Pascal-Emmanuel Gobry in his review of Empire of Things: How We Became a World of Consumers, from the Fifteenth Century to the Twenty-First by Frank Trentmann, writes that
At the end of the day, the only “remedy” for “consumerism” is the self-knowledge to realize what truly contributes to our own flourishing and the virtue to carry it out. The alternative to consumerism isn’t political. It is cultural and even — dare I say it — metaphysical (“A Capitalist Critique of Consumerism“).
This is a concise summary of the argument I make in The Cure for Consumerism. The moral problem of consumerism isn’t a problem of too much stuff. Unfortunately, many critics of consumerism assume just this; that we have too much and so we need to have less stuff. As Trentmann (and Gobry) point out, we do have a lot of stuff. And yes, it isn’t too farfetched to say that some of us—even many of us—have too much stuff.
But as is often the case, saying we have too much stuff begs a number of questions and os fails to deal with consumerism as a moral problem. Instead, the critique that we have too much stuff uncritically assumes a crude, materialistic understanding of human economic activity. As a result, the proposed solutions (typically, less stuff and more regulations to limit our acquisition of more stuff in the future), undermines moral agency not just in the arena of economic activity but in other areas of human life.

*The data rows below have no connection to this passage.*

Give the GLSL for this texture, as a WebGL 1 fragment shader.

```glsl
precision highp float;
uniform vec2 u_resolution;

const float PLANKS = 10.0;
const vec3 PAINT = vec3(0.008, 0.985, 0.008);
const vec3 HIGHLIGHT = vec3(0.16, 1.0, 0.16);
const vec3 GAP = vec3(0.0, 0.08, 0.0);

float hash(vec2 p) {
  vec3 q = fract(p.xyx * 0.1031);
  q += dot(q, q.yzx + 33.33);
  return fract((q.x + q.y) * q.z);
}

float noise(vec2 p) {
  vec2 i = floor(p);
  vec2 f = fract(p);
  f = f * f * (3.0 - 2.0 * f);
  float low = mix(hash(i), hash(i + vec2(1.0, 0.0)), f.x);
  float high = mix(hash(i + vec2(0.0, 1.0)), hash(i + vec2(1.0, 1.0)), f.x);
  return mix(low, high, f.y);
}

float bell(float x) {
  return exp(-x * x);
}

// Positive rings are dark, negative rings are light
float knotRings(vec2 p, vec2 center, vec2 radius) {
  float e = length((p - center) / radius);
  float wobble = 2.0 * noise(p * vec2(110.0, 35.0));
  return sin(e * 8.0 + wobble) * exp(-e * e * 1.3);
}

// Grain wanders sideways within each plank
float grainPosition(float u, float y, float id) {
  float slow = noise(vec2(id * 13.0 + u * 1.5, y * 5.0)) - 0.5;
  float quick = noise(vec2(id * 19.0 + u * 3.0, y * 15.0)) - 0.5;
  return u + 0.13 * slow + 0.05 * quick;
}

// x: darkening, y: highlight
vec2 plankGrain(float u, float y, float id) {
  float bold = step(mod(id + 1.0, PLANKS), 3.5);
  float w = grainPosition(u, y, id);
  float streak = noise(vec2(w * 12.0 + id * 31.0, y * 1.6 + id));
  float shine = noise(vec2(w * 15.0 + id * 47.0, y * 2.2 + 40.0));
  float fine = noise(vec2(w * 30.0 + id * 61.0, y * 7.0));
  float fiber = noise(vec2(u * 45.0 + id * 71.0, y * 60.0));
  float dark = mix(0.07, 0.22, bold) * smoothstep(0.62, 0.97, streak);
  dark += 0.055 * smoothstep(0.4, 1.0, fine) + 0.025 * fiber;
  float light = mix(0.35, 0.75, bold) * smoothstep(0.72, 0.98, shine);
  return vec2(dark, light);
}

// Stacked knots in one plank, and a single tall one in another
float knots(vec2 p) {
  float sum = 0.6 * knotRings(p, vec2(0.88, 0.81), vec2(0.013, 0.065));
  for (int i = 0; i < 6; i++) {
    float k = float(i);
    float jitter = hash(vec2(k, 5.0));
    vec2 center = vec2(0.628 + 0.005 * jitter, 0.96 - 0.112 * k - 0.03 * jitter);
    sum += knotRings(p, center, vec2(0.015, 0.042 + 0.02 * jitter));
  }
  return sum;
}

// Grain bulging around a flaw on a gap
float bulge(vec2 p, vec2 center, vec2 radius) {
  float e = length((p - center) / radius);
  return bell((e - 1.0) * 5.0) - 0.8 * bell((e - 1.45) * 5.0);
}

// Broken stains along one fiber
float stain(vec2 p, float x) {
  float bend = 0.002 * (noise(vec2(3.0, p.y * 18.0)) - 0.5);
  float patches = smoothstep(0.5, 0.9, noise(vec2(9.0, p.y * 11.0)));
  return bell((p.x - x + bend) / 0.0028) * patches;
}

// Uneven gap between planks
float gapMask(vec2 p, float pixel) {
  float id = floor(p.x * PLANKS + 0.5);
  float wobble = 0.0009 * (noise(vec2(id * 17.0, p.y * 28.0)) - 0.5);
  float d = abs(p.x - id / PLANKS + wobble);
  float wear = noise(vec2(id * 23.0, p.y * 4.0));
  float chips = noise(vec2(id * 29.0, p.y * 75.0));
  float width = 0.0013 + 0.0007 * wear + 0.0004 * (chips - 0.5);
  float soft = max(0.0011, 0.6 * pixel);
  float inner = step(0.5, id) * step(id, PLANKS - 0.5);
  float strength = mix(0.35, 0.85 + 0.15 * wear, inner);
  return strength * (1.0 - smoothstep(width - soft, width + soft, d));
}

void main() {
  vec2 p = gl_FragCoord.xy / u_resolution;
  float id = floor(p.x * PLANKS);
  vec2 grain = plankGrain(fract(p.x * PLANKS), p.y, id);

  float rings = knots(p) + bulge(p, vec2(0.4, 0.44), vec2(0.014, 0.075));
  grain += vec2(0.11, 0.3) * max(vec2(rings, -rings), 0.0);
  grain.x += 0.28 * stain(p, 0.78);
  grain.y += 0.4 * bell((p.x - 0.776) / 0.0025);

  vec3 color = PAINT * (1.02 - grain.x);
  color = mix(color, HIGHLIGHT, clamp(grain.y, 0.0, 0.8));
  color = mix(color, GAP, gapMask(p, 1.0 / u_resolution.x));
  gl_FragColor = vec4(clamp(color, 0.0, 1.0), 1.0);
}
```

“The propensity to truck [i.e., produce], barter and exchange,” Adam Smith says, “is common to all men, and to be found in no other race of animals.” In other words, far from being merely a requirement for our physical existence, there is something distinctively human about economic activity. This is the central point in Trentmann’s analysis (and critique) of consumerism. Human beings are by nature creative and our economic activity is one way in which we manifest or embody our creativity.
Moving from bare anthropology to theology, allows us to see our “propensity to truck, barter and exchange” as reflections of the imago Dei. Far from being a matter of a bland, utilitarian need, our productivity is rooted in the human vocation to creativity (“truck”). Shifting our focus from the personal to the social, the myriad economic decisions we make every day are the life-giving fruit of our ability to see the goodness of things (“barter”) and our obligation to do the works of justice (“exchange”).
Yes, in a fallen world our “propensity to truck, barter and exchange” has been marred by sin. Sometimes the distinctively human nature of our economic life is so obscured as to be all but invisible.
At the same time, no matter how much sin has wounded human goodness, the wound is not so severe as to destroy our humanity. Though damaged by sin, the goodness of our humanity remains and so therefore does the goodness of our economic activity.
More to the point, we have not lost absolutely our ability to be creative, to see goodness and to do the works of justice. In fallen world these are all hard—at times unbearably hard—but because of the enduring presence of God’s grace, they are never impossible. This is why Goby is right when he says that “the only “remedy” for ‘consumerism’ is the self-knowledge to realize what truly contributes to our own flourishing and the virtue to carry it out.”
And this is also why the moral problem of consumerism isn’t so much a matter of how much we own or consume but the goal that we pursue. Let me explain.
Our consumption shapes not only the world around us but also our character. A purely materialistic view of consumption tends to focus only on what we use. Whether we are capitalists or socialists or some blend of them both, a materialistic approach to economics—and so ethical analysis of economic decisions—is inherently, and unavoidably, a zero sum game. What I have, I’ve taken from you because and what I use is gone forever.
In response to this, I might settle on a life of greedy acquisition. I do what I need to do to get what I want and to keep it. While this might sound like capitalism it is just as applicable to socialism (or a mixed economic system). In all three scenarios, consumption is understood as purely materialistic. What changes is not the fear of depravation but the social mechanism that structure competion for ever diminishing resources.
Let me suggest a different, hopefully more fruitful, way of thinking about consumption.
Seeing consumption as the goal production means that consumerism is about having too much stuff. But what I would argue is that consumption is (or at rather, ought to be) in the service of production. We consume to create more material and social wealth.
This means that what we need is not materially less consumption but morally better consumption, that is consumption that “truly contributes to [human] flourishing”; not only mine but yours.
To do this we must first requires that we cultivate a life of personal and social virtue. It also requires understanding the practical and moral character of economic activity. Taken together this means finding ways to help all human beings participate in the distinctively human activity “to truck, barter and exchange.”
But what it doesn’t mean is for human beings to consume less. Not because we sometimes don’t consume too much—we clearly do—but because over-consumption and consumerism are fundamentally matters of human moral and not (simply) materialistic problems.